◆ **Your assignment**: Print every record below exactly as written.

-- Opening Marker --

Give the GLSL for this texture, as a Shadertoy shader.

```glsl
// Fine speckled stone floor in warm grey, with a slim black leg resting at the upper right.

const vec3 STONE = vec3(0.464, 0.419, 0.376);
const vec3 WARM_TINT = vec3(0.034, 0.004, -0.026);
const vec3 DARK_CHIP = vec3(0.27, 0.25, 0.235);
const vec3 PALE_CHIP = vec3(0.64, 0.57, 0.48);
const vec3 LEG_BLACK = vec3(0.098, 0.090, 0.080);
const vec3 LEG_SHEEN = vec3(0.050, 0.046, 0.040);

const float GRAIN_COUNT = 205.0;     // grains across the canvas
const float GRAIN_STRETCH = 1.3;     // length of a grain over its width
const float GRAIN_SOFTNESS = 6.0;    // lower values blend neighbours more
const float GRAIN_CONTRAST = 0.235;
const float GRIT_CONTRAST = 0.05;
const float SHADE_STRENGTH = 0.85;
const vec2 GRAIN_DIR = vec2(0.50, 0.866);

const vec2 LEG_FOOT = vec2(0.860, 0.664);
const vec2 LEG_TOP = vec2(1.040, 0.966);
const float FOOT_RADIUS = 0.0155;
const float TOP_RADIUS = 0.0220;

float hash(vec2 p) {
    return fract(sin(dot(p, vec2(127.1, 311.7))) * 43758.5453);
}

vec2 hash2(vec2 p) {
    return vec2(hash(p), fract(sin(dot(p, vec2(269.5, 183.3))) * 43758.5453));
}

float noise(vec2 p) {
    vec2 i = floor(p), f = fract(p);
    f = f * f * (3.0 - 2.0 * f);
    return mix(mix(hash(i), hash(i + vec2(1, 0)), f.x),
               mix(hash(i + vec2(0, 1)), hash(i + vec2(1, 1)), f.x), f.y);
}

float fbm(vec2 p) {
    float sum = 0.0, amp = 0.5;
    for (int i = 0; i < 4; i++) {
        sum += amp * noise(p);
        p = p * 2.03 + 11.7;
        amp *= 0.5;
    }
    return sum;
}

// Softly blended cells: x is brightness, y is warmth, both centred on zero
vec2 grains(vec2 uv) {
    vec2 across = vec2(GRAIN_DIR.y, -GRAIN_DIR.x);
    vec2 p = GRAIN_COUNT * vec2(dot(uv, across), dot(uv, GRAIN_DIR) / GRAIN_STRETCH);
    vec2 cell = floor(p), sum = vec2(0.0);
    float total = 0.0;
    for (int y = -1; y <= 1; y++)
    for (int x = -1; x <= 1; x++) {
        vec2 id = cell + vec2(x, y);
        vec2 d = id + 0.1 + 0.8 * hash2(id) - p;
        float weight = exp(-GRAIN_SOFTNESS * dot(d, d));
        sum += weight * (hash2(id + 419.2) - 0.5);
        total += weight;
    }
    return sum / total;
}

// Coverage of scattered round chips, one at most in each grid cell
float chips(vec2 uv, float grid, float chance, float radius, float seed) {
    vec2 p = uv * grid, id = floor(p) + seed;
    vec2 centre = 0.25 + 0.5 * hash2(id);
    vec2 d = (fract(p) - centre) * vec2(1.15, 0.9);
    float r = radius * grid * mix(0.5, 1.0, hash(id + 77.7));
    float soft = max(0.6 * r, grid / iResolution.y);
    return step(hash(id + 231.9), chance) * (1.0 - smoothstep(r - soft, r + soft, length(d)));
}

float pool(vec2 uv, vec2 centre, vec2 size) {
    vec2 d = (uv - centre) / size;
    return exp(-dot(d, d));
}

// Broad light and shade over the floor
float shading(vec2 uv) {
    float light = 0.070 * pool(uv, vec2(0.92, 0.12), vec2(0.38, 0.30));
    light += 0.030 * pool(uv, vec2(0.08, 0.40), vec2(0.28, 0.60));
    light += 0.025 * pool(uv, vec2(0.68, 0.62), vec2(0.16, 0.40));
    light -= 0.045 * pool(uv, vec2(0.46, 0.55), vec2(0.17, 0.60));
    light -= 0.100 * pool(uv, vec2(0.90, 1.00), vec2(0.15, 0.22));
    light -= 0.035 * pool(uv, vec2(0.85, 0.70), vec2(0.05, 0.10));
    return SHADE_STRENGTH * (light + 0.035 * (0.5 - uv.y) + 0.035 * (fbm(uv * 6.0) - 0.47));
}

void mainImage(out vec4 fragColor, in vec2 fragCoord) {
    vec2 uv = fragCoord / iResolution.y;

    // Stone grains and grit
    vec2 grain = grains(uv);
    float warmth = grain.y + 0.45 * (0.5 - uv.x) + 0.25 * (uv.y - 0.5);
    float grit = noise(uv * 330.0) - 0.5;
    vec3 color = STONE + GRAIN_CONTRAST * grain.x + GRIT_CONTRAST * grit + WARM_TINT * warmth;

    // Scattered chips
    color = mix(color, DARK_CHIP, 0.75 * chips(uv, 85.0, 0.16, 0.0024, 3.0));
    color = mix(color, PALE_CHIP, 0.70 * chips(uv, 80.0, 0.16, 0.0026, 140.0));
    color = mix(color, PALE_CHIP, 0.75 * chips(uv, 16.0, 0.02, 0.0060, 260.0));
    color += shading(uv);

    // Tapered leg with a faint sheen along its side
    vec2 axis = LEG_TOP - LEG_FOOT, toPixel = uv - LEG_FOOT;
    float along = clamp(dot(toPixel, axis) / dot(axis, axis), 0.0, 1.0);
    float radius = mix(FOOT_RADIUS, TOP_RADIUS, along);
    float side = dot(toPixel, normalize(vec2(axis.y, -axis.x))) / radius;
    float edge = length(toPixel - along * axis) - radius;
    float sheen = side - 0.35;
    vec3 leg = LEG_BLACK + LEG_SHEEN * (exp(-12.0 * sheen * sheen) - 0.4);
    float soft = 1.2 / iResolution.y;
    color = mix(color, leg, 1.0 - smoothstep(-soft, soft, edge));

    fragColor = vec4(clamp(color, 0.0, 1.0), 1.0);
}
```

-- Closing Marker --

◆ **Solved exercise**:
Give the GLSL for this texture, as a Shadertoy shader.

```glsl
// Fine speckled stone floor in warm grey, with a slim black leg resting at the upper right.

const vec3 STONE = vec3(0.464, 0.419, 0.376);
const vec3 WARM_TINT = vec3(0.034, 0.004, -0.026);
const vec3 DARK_CHIP = vec3(0.27, 0.25, 0.235);
const vec3 PALE_CHIP = vec3(0.64, 0.57, 0.48);
const vec3 LEG_BLACK = vec3(0.098, 0.090, 0.080);
const vec3 LEG_SHEEN = vec3(0.050, 0.046, 0.040);

const float GRAIN_COUNT = 205.0;     // grains across the canvas
const float GRAIN_STRETCH = 1.3;     // length of a grain over its width
const float GRAIN_SOFTNESS = 6.0;    // lower values blend neighbours more
const float GRAIN_CONTRAST = 0.235;
const float GRIT_CONTRAST = 0.05;
const float SHADE_STRENGTH = 0.85;
const vec2 GRAIN_DIR = vec2(0.50, 0.866);

const vec2 LEG_FOOT = vec2(0.860, 0.664);
const vec2 LEG_TOP = vec2(1.040, 0.966);
const float FOOT_RADIUS = 0.0155;
const float TOP_RADIUS = 0.0220;

float hash(vec2 p) {
    return fract(sin(dot(p, vec2(127.1, 311.7))) * 43758.5453);
}

vec2 hash2(vec2 p) {
    return vec2(hash(p), fract(sin(dot(p, vec2(269.5, 183.3))) * 43758.5453));
}

float noise(vec2 p) {
    vec2 i = floor(p), f = fract(p);
    f = f * f * (3.0 - 2.0 * f);
    return mix(mix(hash(i), hash(i + vec2(1, 0)), f.x),
               mix(hash(i + vec2(0, 1)), hash(i + vec2(1, 1)), f.x), f.y);
}

float fbm(vec2 p) {
    float sum = 0.0, amp = 0.5;
    for (int i = 0; i < 4; i++) {
        sum += amp * noise(p);
        p = p * 2.03 + 11.7;
        amp *= 0.5;
    }
    return sum;
}

// Softly blended cells: x is brightness, y is warmth, both centred on zero
vec2 grains(vec2 uv) {
    vec2 across = vec2(GRAIN_DIR.y, -GRAIN_DIR.x);
    vec2 p = GRAIN_COUNT * vec2(dot(uv, across), dot(uv, GRAIN_DIR) / GRAIN_STRETCH);
    vec2 cell = floor(p), sum = vec2(0.0);
    float total = 0.0;
    for (int y = -1; y <= 1; y++)
    for (int x = -1; x <= 1; x++) {
        vec2 id = cell + vec2(x, y);
        vec2 d = id + 0.1 + 0.8 * hash2(id) - p;
        float weight = exp(-GRAIN_SOFTNESS * dot(d, d));
        sum += weight * (hash2(id + 419.2) - 0.5);
        total += weight;
    }
    return sum / total;
}

// Coverage of scattered round chips, one at most in each grid cell
float chips(vec2 uv, float grid, float chance, float radius, float seed) {
    vec2 p = uv * grid, id = floor(p) + seed;
    vec2 centre = 0.25 + 0.5 * hash2(id);
    vec2 d = (fract(p) - centre) * vec2(1.15, 0.9);
    float r = radius * grid * mix(0.5, 1.0, hash(id + 77.7));
    float soft = max(0.6 * r, grid / iResolution.y);
    return step(hash(id + 231.9), chance) * (1.0 - smoothstep(r - soft, r + soft, length(d)));
}

float pool(vec2 uv, vec2 centre, vec2 size) {
    vec2 d = (uv - centre) / size;
    return exp(-dot(d, d));
}

// Broad light and shade over the floor
float shading(vec2 uv) {
    float light = 0.070 * pool(uv, vec2(0.92, 0.12), vec2(0.38, 0.30));
    light += 0.030 * pool(uv, vec2(0.08, 0.40), vec2(0.28, 0.60));
    light += 0.025 * pool(uv, vec2(0.68, 0.62), vec2(0.16, 0.40));
    light -= 0.045 * pool(uv, vec2(0.46, 0.55), vec2(0.17, 0.60));
    light -= 0.100 * pool(uv, vec2(0.90, 1.00), vec2(0.15, 0.22));
    light -= 0.035 * pool(uv, vec2(0.85, 0.70), vec2(0.05, 0.10));
    return SHADE_STRENGTH * (light + 0.035 * (0.5 - uv.y) + 0.035 * (fbm(uv * 6.0) - 0.47));
}

void mainImage(out vec4 fragColor, in vec2 fragCoord) {
    vec2 uv = fragCoord / iResolution.y;

    // Stone grains and grit
    vec2 grain = grains(uv);
    float warmth = grain.y + 0.45 * (0.5 - uv.x) + 0.25 * (uv.y - 0.5);
    float grit = noise(uv * 330.0) - 0.5;
    vec3 color = STONE + GRAIN_CONTRAST * grain.x + GRIT_CONTRAST * grit + WARM_TINT * warmth;

    // Scattered chips
    color = mix(color, DARK_CHIP, 0.75 * chips(uv, 85.0, 0.16, 0.0024, 3.0));
    color = mix(color, PALE_CHIP, 0.70 * chips(uv, 80.0, 0.16, 0.0026, 140.0));
    color = mix(color, PALE_CHIP, 0.75 * chips(uv, 16.0, 0.02, 0.0060, 260.0));
    color += shading(uv);

    // Tapered leg with a faint sheen along its side
    vec2 axis = LEG_TOP - LEG_FOOT, toPixel = uv - LEG_FOOT;
    float along = clamp(dot(toPixel, axis) / dot(axis, axis), 0.0, 1.0);
    float radius = mix(FOOT_RADIUS, TOP_RADIUS, along);
    float side = dot(toPixel, normalize(vec2(axis.y, -axis.x))) / radius;
    float edge = length(toPixel - along * axis) - radius;
    float sheen = side - 0.35;
    vec3 leg = LEG_BLACK + LEG_SHEEN * (exp(-12.0 * sheen * sheen) - 0.4);
    float soft = 1.2 / iResolution.y;
    color = mix(color, leg, 1.0 - smoothstep(-soft, soft, edge));

    fragColor = vec4(clamp(color, 0.0, 1.0), 1.0);
}
```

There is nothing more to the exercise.